The Vallejo Media Group acquires both Certmag and GoCertify.com to team up two major digital landmarks on the IT Cert landscape.
This new infusion made itself known to me about six weeks ago, when I entered into negotiations with the Vallejo Media Group to write for Certmag again, after 7 or 8 years of separation from that publication. I served as a contributing editor and a technology editor for that magazine from 1998 until mid-2007, but decided to quit writing for them when they informed me that they had to cut compensation to a level that I hadn’t agreed to since 1986 at the long-defunct MACazine. I’m pretty sure it was nothing personal, because I’d watched the print version of the magazine decline from a fairly hefty 0.25-0.35″ thick state (usually with 120 or more numbered pages) to a vanishingly slender 0.1″ or less (seldom over 48 pages). The missing ingredient was ad sales, which of course funds writer’s pay as well as everything else a magazine does.
The GoCertify.com website, on the other hand, never foundered and was kept going by the stalwart and unfailing hard work of Anne Martinez, its founder, designer, and maintainer. But she confided in me over two years ago that the work-reward ratio was not trending in her favor, and let me know she was looking for a buyer, if a good one could be found. From what she’s told me in the wake of its acquisition by the Vallejo Media Group this summer, she kept up with the big certification and training databases that are that site’s crown jewels right up until control passed over to Vallejo, and they’ve picked them up and kept them going without a hitch since the hand-off occurred.

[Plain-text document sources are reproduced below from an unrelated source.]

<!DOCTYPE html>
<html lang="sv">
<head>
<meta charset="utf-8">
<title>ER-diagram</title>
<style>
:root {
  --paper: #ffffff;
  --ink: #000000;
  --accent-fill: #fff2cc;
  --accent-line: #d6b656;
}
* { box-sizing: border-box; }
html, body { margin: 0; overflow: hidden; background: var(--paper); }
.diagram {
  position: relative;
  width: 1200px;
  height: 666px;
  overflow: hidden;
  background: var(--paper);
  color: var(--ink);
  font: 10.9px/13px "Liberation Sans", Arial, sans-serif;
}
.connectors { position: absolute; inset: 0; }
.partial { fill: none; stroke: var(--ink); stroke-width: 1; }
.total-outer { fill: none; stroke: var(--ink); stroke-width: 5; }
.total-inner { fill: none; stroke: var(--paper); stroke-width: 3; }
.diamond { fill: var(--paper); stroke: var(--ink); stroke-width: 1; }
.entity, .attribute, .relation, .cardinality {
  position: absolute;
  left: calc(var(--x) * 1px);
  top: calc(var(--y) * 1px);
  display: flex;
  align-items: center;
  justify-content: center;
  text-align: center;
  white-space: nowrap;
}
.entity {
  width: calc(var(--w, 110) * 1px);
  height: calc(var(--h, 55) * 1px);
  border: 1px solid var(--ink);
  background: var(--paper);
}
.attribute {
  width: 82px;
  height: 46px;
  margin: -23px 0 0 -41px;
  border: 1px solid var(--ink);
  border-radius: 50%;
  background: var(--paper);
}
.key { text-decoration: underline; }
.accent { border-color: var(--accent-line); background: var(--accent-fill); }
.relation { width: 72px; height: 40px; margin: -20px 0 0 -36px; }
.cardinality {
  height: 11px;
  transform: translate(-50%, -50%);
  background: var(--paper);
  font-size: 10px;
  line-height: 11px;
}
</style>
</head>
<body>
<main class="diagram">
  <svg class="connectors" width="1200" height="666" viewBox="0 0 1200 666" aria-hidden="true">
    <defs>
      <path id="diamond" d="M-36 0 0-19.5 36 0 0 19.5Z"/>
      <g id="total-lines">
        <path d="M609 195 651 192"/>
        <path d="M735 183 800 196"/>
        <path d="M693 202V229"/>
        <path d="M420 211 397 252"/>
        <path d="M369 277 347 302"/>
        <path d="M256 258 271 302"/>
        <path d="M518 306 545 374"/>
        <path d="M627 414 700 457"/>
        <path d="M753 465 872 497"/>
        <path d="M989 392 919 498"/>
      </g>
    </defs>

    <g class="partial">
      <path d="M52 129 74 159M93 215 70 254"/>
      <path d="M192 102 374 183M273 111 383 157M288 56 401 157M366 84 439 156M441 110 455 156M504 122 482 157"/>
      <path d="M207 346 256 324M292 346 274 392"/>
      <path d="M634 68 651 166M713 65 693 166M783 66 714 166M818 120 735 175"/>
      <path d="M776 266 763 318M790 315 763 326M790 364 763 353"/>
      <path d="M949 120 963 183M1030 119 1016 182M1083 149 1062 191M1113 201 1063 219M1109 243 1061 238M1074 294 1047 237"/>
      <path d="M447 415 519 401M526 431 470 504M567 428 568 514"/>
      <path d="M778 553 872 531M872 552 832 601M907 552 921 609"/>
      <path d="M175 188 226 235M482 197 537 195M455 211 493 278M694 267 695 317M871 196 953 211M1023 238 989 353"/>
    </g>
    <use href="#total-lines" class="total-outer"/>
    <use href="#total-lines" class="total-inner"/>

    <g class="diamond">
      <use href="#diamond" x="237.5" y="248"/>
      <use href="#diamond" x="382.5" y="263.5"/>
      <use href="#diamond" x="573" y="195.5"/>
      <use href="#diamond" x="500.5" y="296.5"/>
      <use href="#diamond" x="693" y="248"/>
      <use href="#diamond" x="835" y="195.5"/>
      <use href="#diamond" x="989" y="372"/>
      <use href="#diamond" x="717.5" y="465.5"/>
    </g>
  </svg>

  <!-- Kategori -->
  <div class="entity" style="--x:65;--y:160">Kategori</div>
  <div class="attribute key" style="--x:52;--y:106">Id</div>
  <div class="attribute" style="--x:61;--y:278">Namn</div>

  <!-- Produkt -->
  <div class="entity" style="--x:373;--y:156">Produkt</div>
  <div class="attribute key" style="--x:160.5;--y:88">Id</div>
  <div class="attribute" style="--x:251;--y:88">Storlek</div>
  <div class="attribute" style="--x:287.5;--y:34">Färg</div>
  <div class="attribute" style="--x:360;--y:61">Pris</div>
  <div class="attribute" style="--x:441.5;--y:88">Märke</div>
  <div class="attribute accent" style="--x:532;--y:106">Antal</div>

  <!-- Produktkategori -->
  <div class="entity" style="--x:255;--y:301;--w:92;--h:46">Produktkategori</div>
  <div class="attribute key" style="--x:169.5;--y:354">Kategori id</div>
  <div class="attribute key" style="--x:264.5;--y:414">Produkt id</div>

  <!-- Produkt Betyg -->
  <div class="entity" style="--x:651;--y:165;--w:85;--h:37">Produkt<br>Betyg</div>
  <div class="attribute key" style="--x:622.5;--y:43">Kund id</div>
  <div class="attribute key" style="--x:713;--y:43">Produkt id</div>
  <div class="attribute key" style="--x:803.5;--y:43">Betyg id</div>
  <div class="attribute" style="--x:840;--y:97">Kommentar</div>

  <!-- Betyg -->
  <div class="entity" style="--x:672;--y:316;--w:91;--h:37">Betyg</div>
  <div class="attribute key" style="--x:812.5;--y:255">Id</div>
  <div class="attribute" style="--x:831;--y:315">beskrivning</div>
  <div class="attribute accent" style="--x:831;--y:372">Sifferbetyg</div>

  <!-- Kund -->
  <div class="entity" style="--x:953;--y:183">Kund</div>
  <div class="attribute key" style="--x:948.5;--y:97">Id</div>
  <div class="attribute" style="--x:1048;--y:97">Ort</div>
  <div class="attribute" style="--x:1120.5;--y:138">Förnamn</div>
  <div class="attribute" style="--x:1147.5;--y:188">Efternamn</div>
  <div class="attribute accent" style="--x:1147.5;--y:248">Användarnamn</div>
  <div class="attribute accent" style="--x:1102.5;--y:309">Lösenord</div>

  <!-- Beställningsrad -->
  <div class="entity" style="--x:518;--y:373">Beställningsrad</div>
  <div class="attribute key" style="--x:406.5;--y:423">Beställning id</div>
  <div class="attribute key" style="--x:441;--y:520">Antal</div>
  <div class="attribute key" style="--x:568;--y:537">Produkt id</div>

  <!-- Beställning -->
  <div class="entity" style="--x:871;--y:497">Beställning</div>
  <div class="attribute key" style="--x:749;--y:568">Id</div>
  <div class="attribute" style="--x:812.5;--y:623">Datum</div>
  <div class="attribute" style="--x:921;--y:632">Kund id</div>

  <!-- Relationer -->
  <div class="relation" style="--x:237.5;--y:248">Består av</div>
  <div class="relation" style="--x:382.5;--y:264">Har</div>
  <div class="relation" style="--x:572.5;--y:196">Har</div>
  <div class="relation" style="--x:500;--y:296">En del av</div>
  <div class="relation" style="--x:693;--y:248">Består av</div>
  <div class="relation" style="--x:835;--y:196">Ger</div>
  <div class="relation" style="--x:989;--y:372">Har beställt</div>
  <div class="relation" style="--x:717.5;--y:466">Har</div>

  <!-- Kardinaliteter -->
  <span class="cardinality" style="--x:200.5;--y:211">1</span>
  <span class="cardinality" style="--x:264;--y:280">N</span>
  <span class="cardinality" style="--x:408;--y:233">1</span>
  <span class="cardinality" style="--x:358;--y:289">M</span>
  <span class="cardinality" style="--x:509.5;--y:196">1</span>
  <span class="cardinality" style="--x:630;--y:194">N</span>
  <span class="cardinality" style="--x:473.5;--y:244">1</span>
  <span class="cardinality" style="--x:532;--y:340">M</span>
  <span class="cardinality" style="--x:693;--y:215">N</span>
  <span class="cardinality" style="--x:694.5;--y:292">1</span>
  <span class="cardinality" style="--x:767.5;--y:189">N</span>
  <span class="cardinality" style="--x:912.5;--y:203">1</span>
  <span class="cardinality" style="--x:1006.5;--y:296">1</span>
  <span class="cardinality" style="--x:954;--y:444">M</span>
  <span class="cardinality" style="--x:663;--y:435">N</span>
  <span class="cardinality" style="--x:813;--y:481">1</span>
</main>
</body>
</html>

Voluntary Self-Disclosure: As I’ve already explained I wrote for Certmag from 1998 to 2007, and was also on their masthead (albeit as a freelancer not an employee). I have two more things to share at this apparently appropriate moment. First, I’ve also written (uncompensated) guest blogs and articles for GoCertify.com (look for my name on this articles page at GoCertify for some relatively recent contributions). Second, I’ve just signed a contract to start providing articles for the two sites again, and will be blogging weekly for them starting sometime soon as well. This last bit of new work will be compensated, too. I’d like to assert that Vallejo’s invitation to have me resume writing for Certmag , and to provide blog posts for it and GoCertify to run, represents a sign of returning health in the cert publications biz, and possibly also a ray of sunshine for the overall IT employment, training, and certification markets in general.
To see the first fruits of my efforts for the newly-revitalized Certmag check out my November 14 article for them entitled “Whither MCA and MCM and Why?” It features a recent interview with Shelby Grieve, Director of Certifications for the newly renamed Microsoft Learning Experience (LeX) division, the group formerly known simply as Microsoft Learning. In it, she explains candidly why the current Microsoft Certified Master (MCM), Microsoft Certified Solutions Master (MCSM), and Microsoft Certified Architect (MCA) credentials have all been scheduled for retirement on December 31, 2013, at the end of this year. She also explains that Microsoft is likely to offer new and decidedly improved pinnacle level credentials to replace these certs, but isn’t yet ready to say what they might be named, how they will be positioned and provisioned with training content, exams, and other required program elements, or when this might happen. She also talks about the challenges that attach to Microsoft’s new rapid release cadence (major revisions to all platforms on a roughly annual basis) and what that means for the company’s certification credentials and training going forward. It’s really interesting stuff, and I hope you’ll head over to check it all out!